__Material provided__
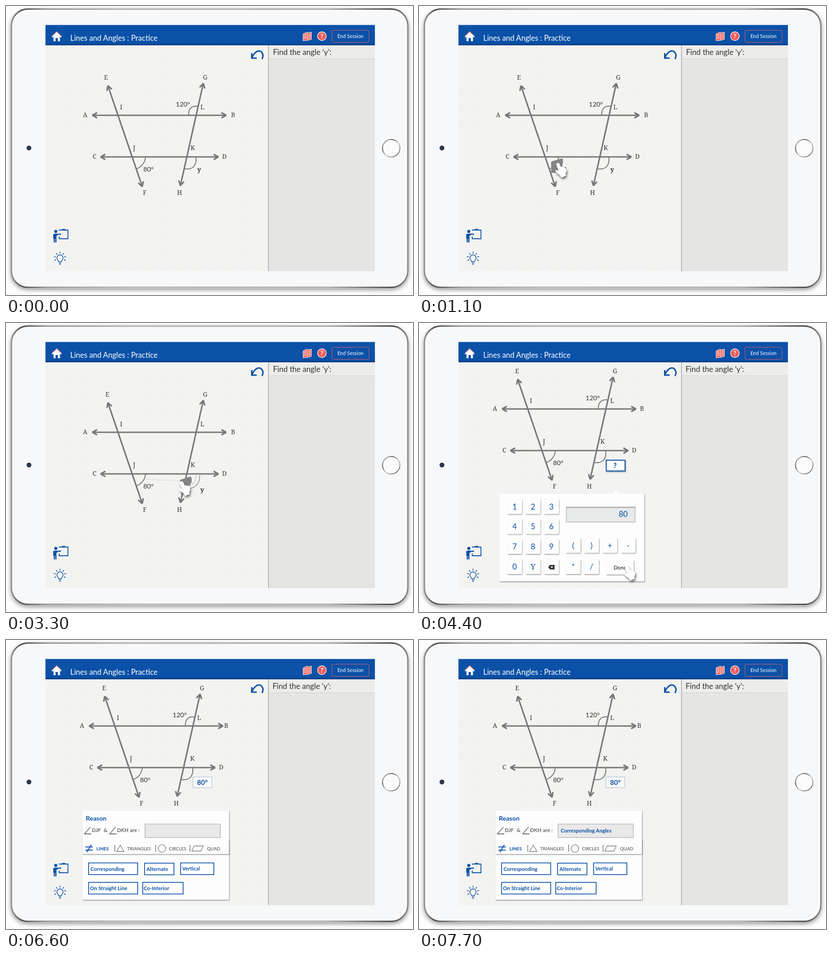
An HTML page for the animation above (8 s loop, 887 by 632 pixels).

```html
<!DOCTYPE html>
<html lang="en">
<head>
<meta charset="utf-8">
<title>Lines and Angles</title>
<style>
  html, body { margin: 0; width: 100%; height: 100%; overflow: hidden; background: #fdfdfd; }
  svg { display: block; width: 100vw; height: 100vh; }
  text { font-family: Lato, sans-serif; }
  .slab { font-family: "Noto Serif", serif; }
  .blue { fill: #0b51a8; }
  .line { fill: none; stroke: #777; }
  .ink { fill: none; stroke: #0b51a8; }
</style>
</head>
<body>
<svg viewBox="0 0 887 632">
  <defs>
    <linearGradient id="metal" x2="1" y2="0">
      <stop offset="0" stop-color="#8c8c8c"/><stop offset=".025" stop-color="#3c3c3c"/>
      <stop offset=".09" stop-color="#999"/><stop offset=".3" stop-color="#bbb"/>
      <stop offset=".8" stop-color="#b0b0b0"/><stop offset=".96" stop-color="#3c3c3c"/>
      <stop offset="1" stop-color="#808080"/>
    </linearGradient>
    <linearGradient id="ring" x2="1" y2="1">
      <stop offset="0" stop-color="#ddd"/><stop offset=".3" stop-color="#555"/>
      <stop offset=".55" stop-color="#ccc"/><stop offset="1" stop-color="#555"/>
    </linearGradient>
    <linearGradient id="edge" x2="0" y2="1">
      <stop offset="0" stop-color="#0b51a8"/><stop offset="1" stop-color="#083f86"/>
    </linearGradient>
    <pattern id="dots" width="5" height="5" patternUnits="userSpaceOnUse">
      <path d="M1 1h1v1h-1z" fill="#ebebe8"/>
    </pattern>
    <filter id="soft" x="-30%" y="-30%" width="180%" height="180%">
      <feDropShadow dx="1" dy="1.500" stdDeviation="1.2" flood-opacity=".42"/>
    </filter>
    <filter id="lift" x="-80%" y="-80%" width="300%" height="300%">
      <feDropShadow dx="2" dy="4" stdDeviation="3" flood-opacity=".6"/>
    </filter>
    <filter id="floor" x="-5%" y="-5%" width="110%" height="115%">
      <feDropShadow dx="0" dy="4" stdDeviation="4" flood-opacity=".38"/>
    </filter>
  </defs>

  <rect x="12" y="7" width="863.500" height="608" rx="36" fill="#f7f8fa" stroke="#c6c6c6" stroke-width="4.400" filter="url(#floor)"/>
  <rect x="11.500" y="6.500" width="864.500" height="609" rx="36.500" fill="none" stroke="url(#metal)" stroke-width="2.400"/>
  <rect x="15" y="10" width="857.500" height="602" rx="33" fill="none" stroke="#fff" stroke-width="2"/>
  <circle cx="50" cy="310.500" r="5.200" fill="#2b323e"/>
  <circle cx="49" cy="311" r="2" fill="#28477a"/>
  <circle cx="839.500" cy="311" r="19" fill="#fbfbfc" stroke="url(#ring)" stroke-width="2"/>

  <path d="M86 86h486v494H86z" fill="#f3f3f1"/>
  <path d="M86 86h486v494H86z" fill="url(#dots)"/>
  <path d="M572 86h232v494H572z" fill="#e5e5e4"/>
  <path d="M572 86h232v29H572z" fill="#ececea"/>
  <path d="M572 115.500h232" stroke="#cfcfcf"/>
  <path d="M572 86v494" stroke="#b9b9b9" stroke-width="2"/>
  <path d="M86 41.500h718V86H86z" fill="#0b51a8"/>
  <path d="M86 80h718v6H86z" fill="url(#edge)"/>

  <path d="M103.500 67l7-7 7 7v10h-4.500v-7h-5v7h-4.500z" fill="#fff"/>
  <path d="M100.500 68l10-10 10 10" fill="none" stroke="#fff" stroke-width="2.500"/>
  <path d="M100 66l10.500-10 10.500 10" fill="none" stroke="#e0737a" stroke-width="1.300"/>
  <text x="140" y="75.500" font-size="16.400" fill="#fff">Lines and Angles : Practice</text>

  <path d="M647.500 61l9-4 1 2 8-2v16l-8 2-10 1z" fill="#f0625f" stroke="#fff"/>
  <path d="M657 60v15M649 63l6-2m-6 5l6-2m-6 5l6-2m-6 5l6-2M659 62l5-1m-5 4l5-1m-5 4l5-1m-5 4l5-1" stroke="#fff" fill="none"/>
  <circle cx="688.500" cy="66" r="9.500" fill="#ee5b59" stroke="#fff" stroke-width="1.300"/>
  <text x="688.500" y="71" font-size="14" font-weight="700" fill="#fff" text-anchor="middle">?</text>
  <rect x="710.500" y="53" width="80.500" height="26.500" rx="3" fill="none" stroke="#d9606b"/>
  <text x="750.700" y="70" font-size="10.900" fill="#fff" text-anchor="middle">End Session</text>

  <path class="ink" stroke-width="3" d="M535.500 103v11h11M536 113C541 101 550 95 556 100Q563 106 558 116"/>
  <g class="ink" stroke-width="1.800">
    <path d="M116 491v-1h19v19h-19v-5M121 490h9"/>
    <path d="M122 489h7" stroke-width="3"/>
    <path d="M112 499h8" stroke-width="2.500"/>
  </g>
  <circle class="blue" cx="108.500" cy="493" r="3.400"/>
  <path class="blue" d="M103 500q0-2 2-2h8v4h-3v15h-2.500v-8h-1v8H104v-8h-1z"/>
  <g class="ink" stroke-width="1.500">
    <path d="M114.500 559c0-3-3.500-4-3.500-8a6.700 6.700 0 0 1 13.400 0c0 4-3.500 5-3.500 8zM115 562h5.500M116 565h3.500"/>
    <path id="rays"/>
  </g>
  <g id="scene"></g>
</svg>
<script>
const STEP = 1100, LOOP = 8000;
const scene = document.getElementById('scene');

const text = (s, x, y, size, attrs = '') => `<text x="${x}" y="${y}" font-size="${size}" ${attrs}>${s}</text>`;
const centered = (s, x, y, size, attrs) => text(s, x, y + size * .36, size, `text-anchor="middle" ${attrs}`);
const slab = (s, x, y, size = 13.5, attrs = '') => centered(s, x, y, size, `class="slab" fill="#333" ${attrs}`);
const degrees = (n, x, y) => centered(n + '°', x, y, 14.3, 'fill="#333"');
const bold = (s, x, y, size = 11.3, attrs = 'class="blue"') => text(s, x, y, size, `font-weight="700" ${attrs}`);
const path = (d, attrs) => `<path d="${d}" ${attrs}/>`;
const rect = (x, y, w, h, attrs) => `<rect x="${x}" y="${y}" width="${w}" height="${h}" ${attrs}/>`;
const group = (attrs, ...parts) => `<g ${attrs}>${parts.join('')}</g>`;
const raised = 'fill="#fdfdfd" filter="url(#soft)"';

document.getElementById('rays').setAttribute('d', Array.from({ length: 7 }, (_, i) => {
  const a = Math.PI * (.86 + i * 1.28 / 6), c = Math.cos(a), s = Math.sin(a);
  return `M${117.7 + 9.5 * c} ${551 + 9.5 * s}L${117.7 + 13.5 * c} ${551 + 13.5 * s}`;
}).join(''));

function arrow(x1, y1, x2, y2) {
  const angle = Math.atan2(y2 - y1, x2 - x1);
  const head = (x, y, a) => [-.5, .5].map(turn =>
    `M${x} ${y}L${x - 12 * Math.cos(a + turn)} ${y - 12 * Math.sin(a + turn)}`).join('');
  return path(`M${x1} ${y1}L${x2} ${y2}` + head(x1, y1, angle + Math.PI) + head(x2, y2, angle),
    'class="line" stroke-width="3.2"');
}

function diagram({ shift = '0 0', ex = 221, bx = 493, kx = 407, y = null, given = true, arcK = true }) {
  const labels = [['E', ex, 156], ['G', 434, 156], ['I', 251, 221], ['L', 428, 221], ['A', 172.5, 238.5],
    ['B', bx, 238.5], ['J', 279.5, 310], ['K', kx, 310], ['C', 193, 329.5], ['D', 476, 329.5],
    ['F', 302.5, 408.5], ['H', 378, 408]];
  const arc = d => path(d, 'class="line" stroke-width="2"');
  return group(`transform="translate(${shift})"`,
    arrow(188, 239, 480, 239), arrow(206, 330, 463, 330),
    arrow(222, 174, 297, 395), arrow(430, 169, 380, 393),
    arc('M304 331A29 29 0 0 1 284 356'),
    arcK ? arc('M414 331C416 349 406 359 389 356') : '',
    given ? arc('M398 239C397 225 405 217 418 219.5') + degrees(120, 385.5, 215) : '',
    degrees(80, 310.5, 357),
    ...labels.map(l => slab(...l)),
    y ? slab('y', ...y, 14, 'font-weight="700"') : '');
}

const question = x => text('Find the angle ‘y’:', x, 107, 16.6, 'fill="#333"');

// Origin at the fingertip.
const hand = (x, y, attrs = 'filter="url(#lift)"') => group(`transform="translate(${x} ${y}) scale(.94)"`,
  path('M-4 2C-5-4 2-5 4 0L7 7C9 5 11 6 12 8C14 6 16 8 16 10C19 9 20 13 19 17L17 24L19 26L8 31L5 26L-5 18C-8 14-4 12-1 15L1 15Z',
    `fill="#fcfcfc" ${attrs}`));
const wedge = (x, y, attrs = 'fill="#858585"') =>
  path(`M${x} ${y + 7}L${x + 25} ${y}C${x + 28} ${y + 16} ${x + 20} ${y + 26} ${x + 11} ${y + 32}H${x}Z`, attrs);
const trail = (x1, y1, x2, y2, color = '#bbb') => path(`M${x1} ${y1}L${x2} ${y2}`,
  `stroke="${color}" stroke-width="2" stroke-dasharray="0 6" stroke-linecap="round"`);

const answerBox = (done = false) => done
  ? rect(407.5, 299.5, 41, 23.5, 'fill="#fbfbfc" stroke="#b4c3dc" stroke-width="1.3"') +
    bold('80°', 428, 317, 14.5, 'class="blue" text-anchor="middle"')
  : rect(408, 300, 41, 23.5, 'fill="#fdfdfd" stroke="#0b51a8" stroke-width="2" filter="url(#soft)"') +
    text('?', 427.5, 317, 14.5, 'class="blue" font-weight="900" text-anchor="middle"');

const display = (opacity, ink) =>
  rect(321, 402.5, 150, 33, `fill="#e8eaea" stroke="#b5b5b5" stroke-width="1.5" opacity="${opacity}"`) +
  path('M321 403.5h150', `stroke="#999" stroke-width="2" opacity="${opacity * .6}"`) +
  centered('80', 445, 418, 17, `class="blue" opacity="${ink}"`);

function keypad(opacity) {
  const key = (s, x, y) => rect(x - 16, y - 16, 32, 32, `rx="1" ${raised}`) +
    (s === '⌫'
      ? path(`M${x - 7} ${y + 1}l4-5h10v10h-10z`, 'fill="#333"') +
        path(`M${x - 1} ${y - 1}l4 4m0-4l-4 4`, 'stroke="#fff" stroke-width="1.3"')
      : centered(s, x, y, 17, `class="blue${s === 'Y' ? ' slab' : ''}"`));
  const digits = [...'1234567890Y⌫'].map((s, i) => key(s, 208.5 + i % 3 * 40, 401.5 + (i / 3 | 0) * 43.8));
  const signs = [...'()+-*/'].map((s, i) => key(s, 336 + i % 4 * 40, i < 4 ? 486.5 : 533));
  return group(`opacity="${opacity}"`,
    rect(175, 373, 316, 192, raised), path('M422 373.5l6-9 6 9z', 'fill="#fdfdfd"'),
    ...digits, ...signs,
    rect(408, 519, 60, 31, raised), text('Done', 438, 539, 11.5, 'fill="#111" text-anchor="middle"'));
}

function reason(answer) {
  const grey = 'fill="#666"';
  const angle = x => path(`M${x + 13} 409L${x} 424H${x + 15}`, 'class="line" stroke-width="1.8"');
  const choice = (s, x, y, w, textX, textY) =>
    rect(x, y, w, 25.5, 'fill="#fff" stroke="#0b51a8" stroke-width="1.7"') + bold(s, textX, textY);
  return group('',
    rect(167, 373, 319, 195, raised), rect(167, 437, 319, 31, raised), rect(167, 432, 319, 10, 'fill="#fdfdfd"'),
    bold('Reason', 174, 394.5, 14),
    angle(171), bold('DJF', 187, 420, 11.3, grey), bold('&amp;', 213, 420, 11.3, grey),
    angle(226), bold('DKH are :', 242, 420, 11.3, grey),
    rect(303, 402.5, 164, 29.5, 'fill="#e9e9ea" stroke="#b8b8b8" stroke-width="1.5"'),
    bold(answer, 309, 421),
    path('M173 452.5h16M173 459.5h16M186 448l-10 16', 'class="ink" stroke-width="2"'),
    bold('LINES', 197, 459.5, 10),
    path('M237 448v15M326 448v15M401 448v15', 'class="line" stroke-width="1.5"'),
    path('M249 448.5l8 14h-16zM410 450.5h20l-5 11h-20z', 'class="line" stroke-width="1.3"'),
    '<circle cx="340" cy="456" r="8.3" class="line" stroke-width="1.3"/>',
    text('TRIANGLES', 264, 459.5, 9.8, 'fill="#444"'),
    text('CIRCLES', 355, 459.5, 9.8, 'fill="#444"'), text('QUAD', 438, 459.5, 9.8, 'fill="#444"'),
    choice('Corresponding', 180, 487.5, 107, 184, 505), choice('Alternate', 302, 488, 64, 306, 505),
    choice('Vertical', 380.5, 487.5, 72.5, 384, 504),
    choice('On Straight Line', 180, 530, 107, 183, 547), choice('Co-Interior', 298, 530, 88, 300, 547));
}

const up = options => question(581) + diagram({ shift: '-7 -51', ...options });
const low = options => question(582) + diagram({ bx: 495, ...options });

const scenes = [
  () => low({ ex: 218, y: [421, 358] }),
  () => low({ ex: 218, y: [421, 358] }) + wedge(288, 333) + hand(303, 346),
  () => low({ ex: 219, y: [422, 358] }) +
    wedge(288, 333, 'fill="#dededc" opacity=".8"') + hand(303, 346, 'opacity=".9" filter="url(#soft)"') +
    trail(305, 341, 331, 341, '#d5d5d3') + wedge(334, 334) + hand(349, 354),
  () => low({ y: [427.5, 365], given: false, arcK: false }) +
    path('M414 332C415 348 406 355 400 356', 'class="line" stroke-width="1.8" opacity=".25"') +
    path('M422 333C423 350 413 362 397 362', 'class="line" stroke-width="1.8" opacity=".7"') +
    trail(308, 342, 378, 345.5) +
    path('M379 343L403 335.5Q408 347 400 356H381Z', 'fill="#858585"') + hand(383, 349),
  () => up({}) + answerBox() + keypad(1) + display(1, 1) + hand(453, 534),
  () => up({}) + answerBox() + keypad(.2) + display(.6, .25) +
    path('M423 373l5-8 5 8z', 'fill="#ddd"') +
    trail(429, 331, 431, 338) + trail(434, 359, 441, 395) +
    text('80', 432, 353.5, 16.5, 'class="blue" font-weight="900" text-anchor="middle"'),
  () => up({ bx: 487, kx: 413 }) + answerBox(true) + reason(''),
  () => up({ bx: 487, kx: 413 }) + answerBox(true) + reason('Corresponding Angles'),
];

let shown = -1;
function draw() {
  const index = Math.floor(performance.now() % LOOP / STEP);
  if (index !== shown) scene.innerHTML = scenes[shown = index]();
  requestAnimationFrame(draw);
}
draw();
</script>
</body>
</html>
```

__Assignment__
When the string "opacity" occurs in a line of the material, that line belongs in the answer.

__Exercise answer__
      <feDropShadow dx="1" dy="1.500" stdDeviation="1.2" flood-opacity=".42"/>
      <feDropShadow dx="2" dy="4" stdDeviation="3" flood-opacity=".6"/>
      <feDropShadow dx="0" dy="4" stdDeviation="4" flood-opacity=".38"/>
const display = (opacity, ink) =>
  rect(321, 402.5, 150, 33, `fill="#e8eaea" stroke="#b5b5b5" stroke-width="1.5" opacity="${opacity}"`) +
  path('M321 403.5h150', `stroke="#999" stroke-width="2" opacity="${opacity * .6}"`) +
  centered('80', 445, 418, 17, `class="blue" opacity="${ink}"`);
function keypad(opacity) {
  return group(`opacity="${opacity}"`,
    wedge(288, 333, 'fill="#dededc" opacity=".8"') + hand(303, 346, 'opacity=".9" filter="url(#soft)"') +
    path('M414 332C415 348 406 355 400 356', 'class="line" stroke-width="1.8" opacity=".25"') +
    path('M422 333C423 350 413 362 397 362', 'class="line" stroke-width="1.8" opacity=".7"') +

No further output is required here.